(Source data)
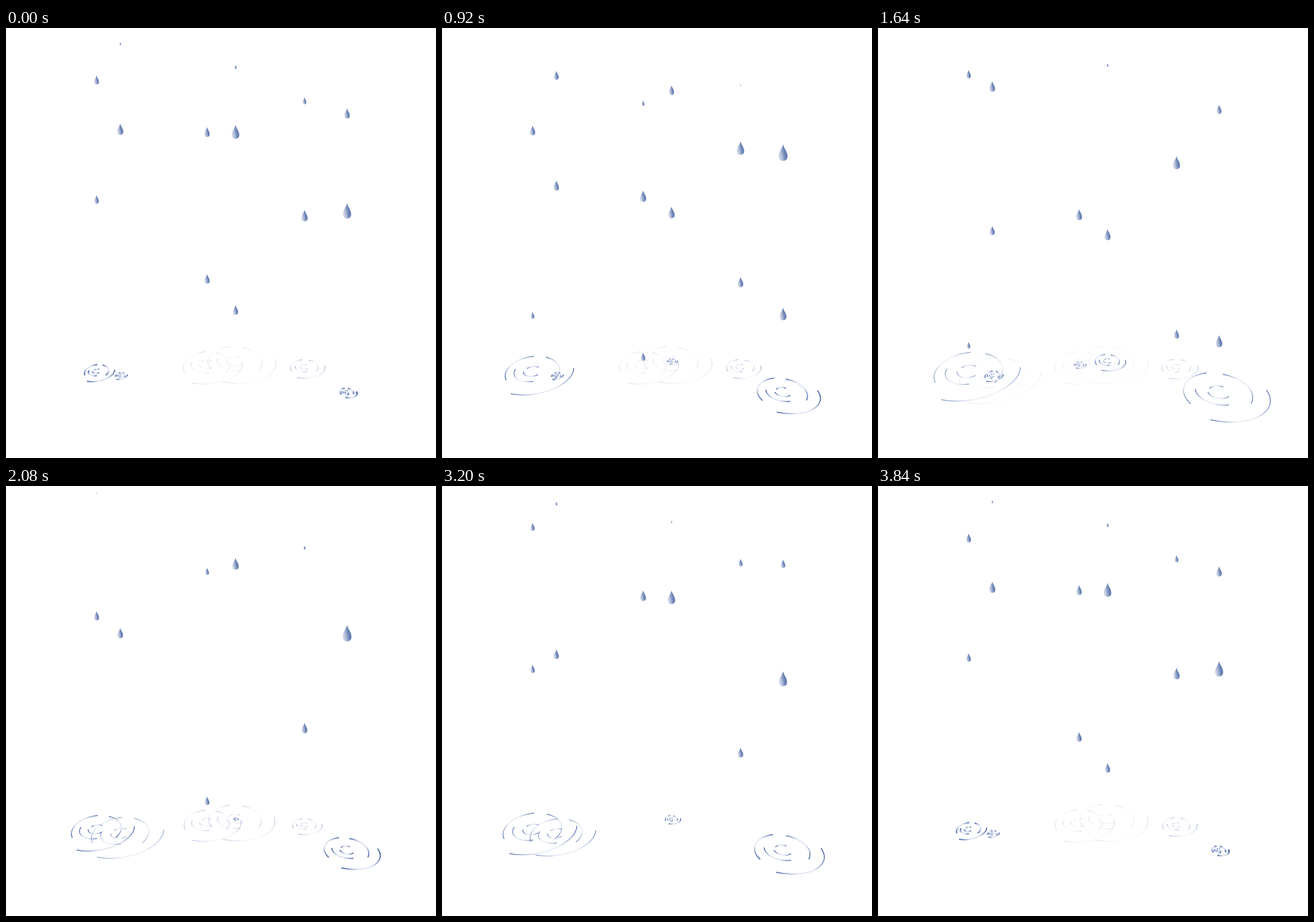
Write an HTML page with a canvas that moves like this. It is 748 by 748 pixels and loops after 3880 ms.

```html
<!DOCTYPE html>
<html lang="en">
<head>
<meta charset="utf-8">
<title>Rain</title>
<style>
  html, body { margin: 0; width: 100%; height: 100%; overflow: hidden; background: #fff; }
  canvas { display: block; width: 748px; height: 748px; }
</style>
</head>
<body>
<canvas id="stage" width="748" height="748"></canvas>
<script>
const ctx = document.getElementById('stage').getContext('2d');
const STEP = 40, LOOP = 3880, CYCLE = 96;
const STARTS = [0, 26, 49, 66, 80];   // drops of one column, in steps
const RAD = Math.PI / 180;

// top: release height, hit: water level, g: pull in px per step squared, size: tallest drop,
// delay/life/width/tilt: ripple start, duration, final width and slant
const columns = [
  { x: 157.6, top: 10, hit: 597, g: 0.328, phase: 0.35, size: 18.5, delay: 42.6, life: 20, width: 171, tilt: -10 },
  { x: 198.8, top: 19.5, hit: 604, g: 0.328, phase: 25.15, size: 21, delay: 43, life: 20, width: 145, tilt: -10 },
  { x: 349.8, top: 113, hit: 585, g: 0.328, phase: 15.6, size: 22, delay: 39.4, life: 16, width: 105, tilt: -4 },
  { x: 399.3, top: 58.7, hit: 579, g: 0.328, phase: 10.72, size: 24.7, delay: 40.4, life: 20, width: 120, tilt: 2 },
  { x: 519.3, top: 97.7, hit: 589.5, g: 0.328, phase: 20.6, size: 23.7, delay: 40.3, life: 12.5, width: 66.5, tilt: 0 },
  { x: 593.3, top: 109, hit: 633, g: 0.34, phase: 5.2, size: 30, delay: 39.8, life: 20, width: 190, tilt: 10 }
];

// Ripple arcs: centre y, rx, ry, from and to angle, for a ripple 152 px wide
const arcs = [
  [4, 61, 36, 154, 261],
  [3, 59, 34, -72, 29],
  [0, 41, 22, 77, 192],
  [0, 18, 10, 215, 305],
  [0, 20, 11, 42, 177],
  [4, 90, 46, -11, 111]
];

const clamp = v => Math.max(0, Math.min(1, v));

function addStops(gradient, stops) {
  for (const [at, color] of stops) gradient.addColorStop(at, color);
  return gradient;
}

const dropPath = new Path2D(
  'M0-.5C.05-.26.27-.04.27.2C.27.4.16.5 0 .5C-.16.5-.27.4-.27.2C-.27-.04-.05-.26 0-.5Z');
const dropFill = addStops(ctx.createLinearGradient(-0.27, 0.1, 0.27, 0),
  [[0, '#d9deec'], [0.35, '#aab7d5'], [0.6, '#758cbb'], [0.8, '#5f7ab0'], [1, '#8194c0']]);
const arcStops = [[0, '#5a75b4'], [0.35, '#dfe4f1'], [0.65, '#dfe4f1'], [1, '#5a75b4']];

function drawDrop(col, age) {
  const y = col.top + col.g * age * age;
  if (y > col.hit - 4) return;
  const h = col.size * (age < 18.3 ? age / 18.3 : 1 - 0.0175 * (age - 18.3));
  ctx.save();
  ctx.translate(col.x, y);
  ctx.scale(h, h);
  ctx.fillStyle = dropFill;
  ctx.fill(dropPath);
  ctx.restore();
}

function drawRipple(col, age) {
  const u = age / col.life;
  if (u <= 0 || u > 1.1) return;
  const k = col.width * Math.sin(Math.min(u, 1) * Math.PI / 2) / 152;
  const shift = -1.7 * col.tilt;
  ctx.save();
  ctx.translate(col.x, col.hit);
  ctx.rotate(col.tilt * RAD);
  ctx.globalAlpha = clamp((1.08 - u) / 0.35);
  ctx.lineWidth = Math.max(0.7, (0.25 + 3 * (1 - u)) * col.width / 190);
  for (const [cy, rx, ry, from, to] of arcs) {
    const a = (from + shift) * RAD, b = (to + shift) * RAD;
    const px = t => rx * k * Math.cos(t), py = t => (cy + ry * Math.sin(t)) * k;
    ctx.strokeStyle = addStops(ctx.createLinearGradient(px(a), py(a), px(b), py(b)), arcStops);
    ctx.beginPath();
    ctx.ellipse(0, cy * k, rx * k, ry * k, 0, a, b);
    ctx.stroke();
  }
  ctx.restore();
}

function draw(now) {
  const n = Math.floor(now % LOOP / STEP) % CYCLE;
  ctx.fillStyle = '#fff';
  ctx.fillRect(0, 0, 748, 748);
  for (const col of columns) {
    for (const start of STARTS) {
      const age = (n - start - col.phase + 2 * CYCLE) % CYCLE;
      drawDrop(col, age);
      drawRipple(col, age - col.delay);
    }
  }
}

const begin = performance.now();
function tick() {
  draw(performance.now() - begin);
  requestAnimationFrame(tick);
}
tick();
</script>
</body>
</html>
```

* * *

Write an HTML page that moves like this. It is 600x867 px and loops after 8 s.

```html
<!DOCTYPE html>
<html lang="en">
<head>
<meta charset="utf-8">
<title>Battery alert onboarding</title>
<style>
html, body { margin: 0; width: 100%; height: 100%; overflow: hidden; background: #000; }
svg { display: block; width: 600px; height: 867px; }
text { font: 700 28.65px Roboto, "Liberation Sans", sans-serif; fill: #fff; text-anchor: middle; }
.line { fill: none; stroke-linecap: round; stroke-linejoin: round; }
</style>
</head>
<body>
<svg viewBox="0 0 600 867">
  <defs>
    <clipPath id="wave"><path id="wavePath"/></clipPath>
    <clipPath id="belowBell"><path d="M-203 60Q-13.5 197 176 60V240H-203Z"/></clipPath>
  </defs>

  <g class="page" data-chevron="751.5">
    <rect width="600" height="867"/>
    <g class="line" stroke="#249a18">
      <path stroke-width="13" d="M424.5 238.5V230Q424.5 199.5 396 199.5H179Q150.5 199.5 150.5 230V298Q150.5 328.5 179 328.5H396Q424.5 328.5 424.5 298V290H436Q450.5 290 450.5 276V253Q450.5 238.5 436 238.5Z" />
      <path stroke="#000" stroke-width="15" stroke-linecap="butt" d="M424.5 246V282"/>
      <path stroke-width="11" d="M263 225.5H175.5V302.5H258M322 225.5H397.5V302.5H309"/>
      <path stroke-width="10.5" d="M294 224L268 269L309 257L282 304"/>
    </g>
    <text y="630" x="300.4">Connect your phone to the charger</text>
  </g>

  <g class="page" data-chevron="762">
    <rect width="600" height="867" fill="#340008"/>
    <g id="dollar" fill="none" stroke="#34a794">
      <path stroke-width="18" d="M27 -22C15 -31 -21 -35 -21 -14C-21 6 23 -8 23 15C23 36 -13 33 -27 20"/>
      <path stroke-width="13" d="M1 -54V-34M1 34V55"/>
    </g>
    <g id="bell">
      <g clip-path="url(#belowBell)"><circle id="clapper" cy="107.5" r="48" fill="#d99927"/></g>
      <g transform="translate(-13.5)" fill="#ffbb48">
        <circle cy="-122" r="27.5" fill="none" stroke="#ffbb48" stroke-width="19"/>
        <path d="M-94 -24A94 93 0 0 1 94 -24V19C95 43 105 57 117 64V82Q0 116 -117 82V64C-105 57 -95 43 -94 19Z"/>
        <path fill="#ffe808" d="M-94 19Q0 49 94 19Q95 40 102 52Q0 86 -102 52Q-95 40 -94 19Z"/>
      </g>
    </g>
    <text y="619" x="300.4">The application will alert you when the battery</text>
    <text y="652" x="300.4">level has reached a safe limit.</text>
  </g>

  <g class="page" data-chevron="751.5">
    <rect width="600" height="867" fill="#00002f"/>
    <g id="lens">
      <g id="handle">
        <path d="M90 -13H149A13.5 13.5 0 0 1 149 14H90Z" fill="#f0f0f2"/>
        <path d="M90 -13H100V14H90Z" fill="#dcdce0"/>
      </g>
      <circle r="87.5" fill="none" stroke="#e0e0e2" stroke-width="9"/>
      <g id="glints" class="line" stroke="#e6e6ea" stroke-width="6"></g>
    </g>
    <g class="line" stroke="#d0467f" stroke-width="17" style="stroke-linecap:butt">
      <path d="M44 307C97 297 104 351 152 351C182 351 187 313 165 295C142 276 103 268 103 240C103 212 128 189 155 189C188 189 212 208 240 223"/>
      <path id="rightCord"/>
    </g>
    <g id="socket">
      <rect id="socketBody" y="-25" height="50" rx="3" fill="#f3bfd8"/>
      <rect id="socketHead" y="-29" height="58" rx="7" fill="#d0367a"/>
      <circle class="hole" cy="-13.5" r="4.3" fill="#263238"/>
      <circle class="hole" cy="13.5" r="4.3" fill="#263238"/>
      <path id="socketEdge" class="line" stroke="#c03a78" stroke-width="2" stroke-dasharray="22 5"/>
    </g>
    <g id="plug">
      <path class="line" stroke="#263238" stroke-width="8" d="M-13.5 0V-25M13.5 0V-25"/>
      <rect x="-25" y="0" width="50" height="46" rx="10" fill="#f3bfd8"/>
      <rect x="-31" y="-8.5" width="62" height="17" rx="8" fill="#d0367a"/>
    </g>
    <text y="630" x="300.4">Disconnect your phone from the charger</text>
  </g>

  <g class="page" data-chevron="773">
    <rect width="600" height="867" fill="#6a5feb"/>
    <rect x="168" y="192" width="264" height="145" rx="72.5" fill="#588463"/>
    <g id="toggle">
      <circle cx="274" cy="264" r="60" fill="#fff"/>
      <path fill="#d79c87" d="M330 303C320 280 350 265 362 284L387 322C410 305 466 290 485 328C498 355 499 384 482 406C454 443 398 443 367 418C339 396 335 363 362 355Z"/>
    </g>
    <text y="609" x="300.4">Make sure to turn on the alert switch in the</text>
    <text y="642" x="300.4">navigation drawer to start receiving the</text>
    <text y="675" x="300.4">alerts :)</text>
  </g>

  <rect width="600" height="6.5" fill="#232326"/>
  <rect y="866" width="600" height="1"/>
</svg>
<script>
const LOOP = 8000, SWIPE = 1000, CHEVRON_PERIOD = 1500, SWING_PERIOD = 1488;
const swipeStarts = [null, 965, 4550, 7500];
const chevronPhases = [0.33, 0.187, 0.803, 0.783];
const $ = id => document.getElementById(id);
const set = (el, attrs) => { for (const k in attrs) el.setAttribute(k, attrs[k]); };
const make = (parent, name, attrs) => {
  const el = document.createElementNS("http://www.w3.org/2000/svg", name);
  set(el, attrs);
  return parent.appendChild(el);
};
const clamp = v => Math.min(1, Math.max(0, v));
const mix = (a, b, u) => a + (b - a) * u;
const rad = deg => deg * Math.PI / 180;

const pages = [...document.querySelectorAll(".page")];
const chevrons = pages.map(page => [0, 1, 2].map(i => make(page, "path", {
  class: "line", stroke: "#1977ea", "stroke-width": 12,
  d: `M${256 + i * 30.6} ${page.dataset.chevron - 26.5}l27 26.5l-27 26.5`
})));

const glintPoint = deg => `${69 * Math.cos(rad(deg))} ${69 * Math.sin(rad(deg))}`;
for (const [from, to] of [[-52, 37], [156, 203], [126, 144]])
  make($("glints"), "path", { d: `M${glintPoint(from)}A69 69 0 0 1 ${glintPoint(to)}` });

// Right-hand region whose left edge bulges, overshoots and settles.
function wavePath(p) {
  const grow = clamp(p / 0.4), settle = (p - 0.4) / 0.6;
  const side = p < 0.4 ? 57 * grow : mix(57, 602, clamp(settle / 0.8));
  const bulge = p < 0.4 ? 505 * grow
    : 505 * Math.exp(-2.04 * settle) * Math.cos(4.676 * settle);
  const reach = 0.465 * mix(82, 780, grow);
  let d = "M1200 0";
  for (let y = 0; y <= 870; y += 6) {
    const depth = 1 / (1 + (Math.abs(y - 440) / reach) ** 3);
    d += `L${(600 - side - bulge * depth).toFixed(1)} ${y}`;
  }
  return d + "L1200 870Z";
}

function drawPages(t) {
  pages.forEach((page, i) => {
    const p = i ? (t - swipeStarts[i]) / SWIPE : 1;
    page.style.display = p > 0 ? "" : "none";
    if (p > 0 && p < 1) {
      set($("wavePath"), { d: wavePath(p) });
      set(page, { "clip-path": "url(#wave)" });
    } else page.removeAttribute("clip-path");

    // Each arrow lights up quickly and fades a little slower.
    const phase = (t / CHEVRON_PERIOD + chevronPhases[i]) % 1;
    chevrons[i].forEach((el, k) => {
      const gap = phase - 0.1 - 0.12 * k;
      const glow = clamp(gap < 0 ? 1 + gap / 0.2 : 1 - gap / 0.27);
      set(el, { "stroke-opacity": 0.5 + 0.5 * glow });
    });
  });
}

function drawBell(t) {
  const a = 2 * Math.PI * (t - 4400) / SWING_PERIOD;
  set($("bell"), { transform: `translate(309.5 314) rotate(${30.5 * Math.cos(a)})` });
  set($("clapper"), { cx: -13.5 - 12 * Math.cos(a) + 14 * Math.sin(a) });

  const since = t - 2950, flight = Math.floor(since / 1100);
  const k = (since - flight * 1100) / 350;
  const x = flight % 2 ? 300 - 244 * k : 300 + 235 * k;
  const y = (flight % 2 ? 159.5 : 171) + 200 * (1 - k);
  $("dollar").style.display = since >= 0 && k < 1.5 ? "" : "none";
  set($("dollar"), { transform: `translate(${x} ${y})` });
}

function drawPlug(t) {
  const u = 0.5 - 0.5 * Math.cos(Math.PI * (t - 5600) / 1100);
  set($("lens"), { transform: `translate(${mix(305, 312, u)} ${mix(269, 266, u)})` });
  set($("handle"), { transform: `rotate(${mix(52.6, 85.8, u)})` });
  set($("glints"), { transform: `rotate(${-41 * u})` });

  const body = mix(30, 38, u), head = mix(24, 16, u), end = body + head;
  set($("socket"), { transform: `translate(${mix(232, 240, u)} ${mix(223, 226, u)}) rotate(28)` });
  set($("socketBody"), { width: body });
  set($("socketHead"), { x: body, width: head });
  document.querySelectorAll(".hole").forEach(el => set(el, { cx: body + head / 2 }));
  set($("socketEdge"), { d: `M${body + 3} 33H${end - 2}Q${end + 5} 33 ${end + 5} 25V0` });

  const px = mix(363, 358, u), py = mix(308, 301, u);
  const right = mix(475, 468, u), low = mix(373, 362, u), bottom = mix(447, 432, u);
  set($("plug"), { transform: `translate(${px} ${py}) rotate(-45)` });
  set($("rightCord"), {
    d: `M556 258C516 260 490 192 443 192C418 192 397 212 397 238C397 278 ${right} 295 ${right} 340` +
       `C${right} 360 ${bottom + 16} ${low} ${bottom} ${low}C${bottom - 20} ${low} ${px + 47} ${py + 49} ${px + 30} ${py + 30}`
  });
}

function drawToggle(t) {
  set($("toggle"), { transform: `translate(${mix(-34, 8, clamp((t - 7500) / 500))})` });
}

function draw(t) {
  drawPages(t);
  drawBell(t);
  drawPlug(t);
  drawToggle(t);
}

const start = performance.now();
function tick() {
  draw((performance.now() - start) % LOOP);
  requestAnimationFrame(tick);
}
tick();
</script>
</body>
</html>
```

### GOAL OF THE EXERCISE:
Once a line of the records is found to contain "life", copy it out.

### THE ANSWER:
// delay/life/width/tilt: ripple start, duration, final width and slant
  { x: 157.6, top: 10, hit: 597, g: 0.328, phase: 0.35, size: 18.5, delay: 42.6, life: 20, width: 171, tilt: -10 },
  { x: 198.8, top: 19.5, hit: 604, g: 0.328, phase: 25.15, size: 21, delay: 43, life: 20, width: 145, tilt: -10 },
  { x: 349.8, top: 113, hit: 585, g: 0.328, phase: 15.6, size: 22, delay: 39.4, life: 16, width: 105, tilt: -4 },
  { x: 399.3, top: 58.7, hit: 579, g: 0.328, phase: 10.72, size: 24.7, delay: 40.4, life: 20, width: 120, tilt: 2 },
  { x: 519.3, top: 97.7, hit: 589.5, g: 0.328, phase: 20.6, size: 23.7, delay: 40.3, life: 12.5, width: 66.5, tilt: 0 },
  { x: 593.3, top: 109, hit: 633, g: 0.34, phase: 5.2, size: 30, delay: 39.8, life: 20, width: 190, tilt: 10 }
  const u = age / col.life;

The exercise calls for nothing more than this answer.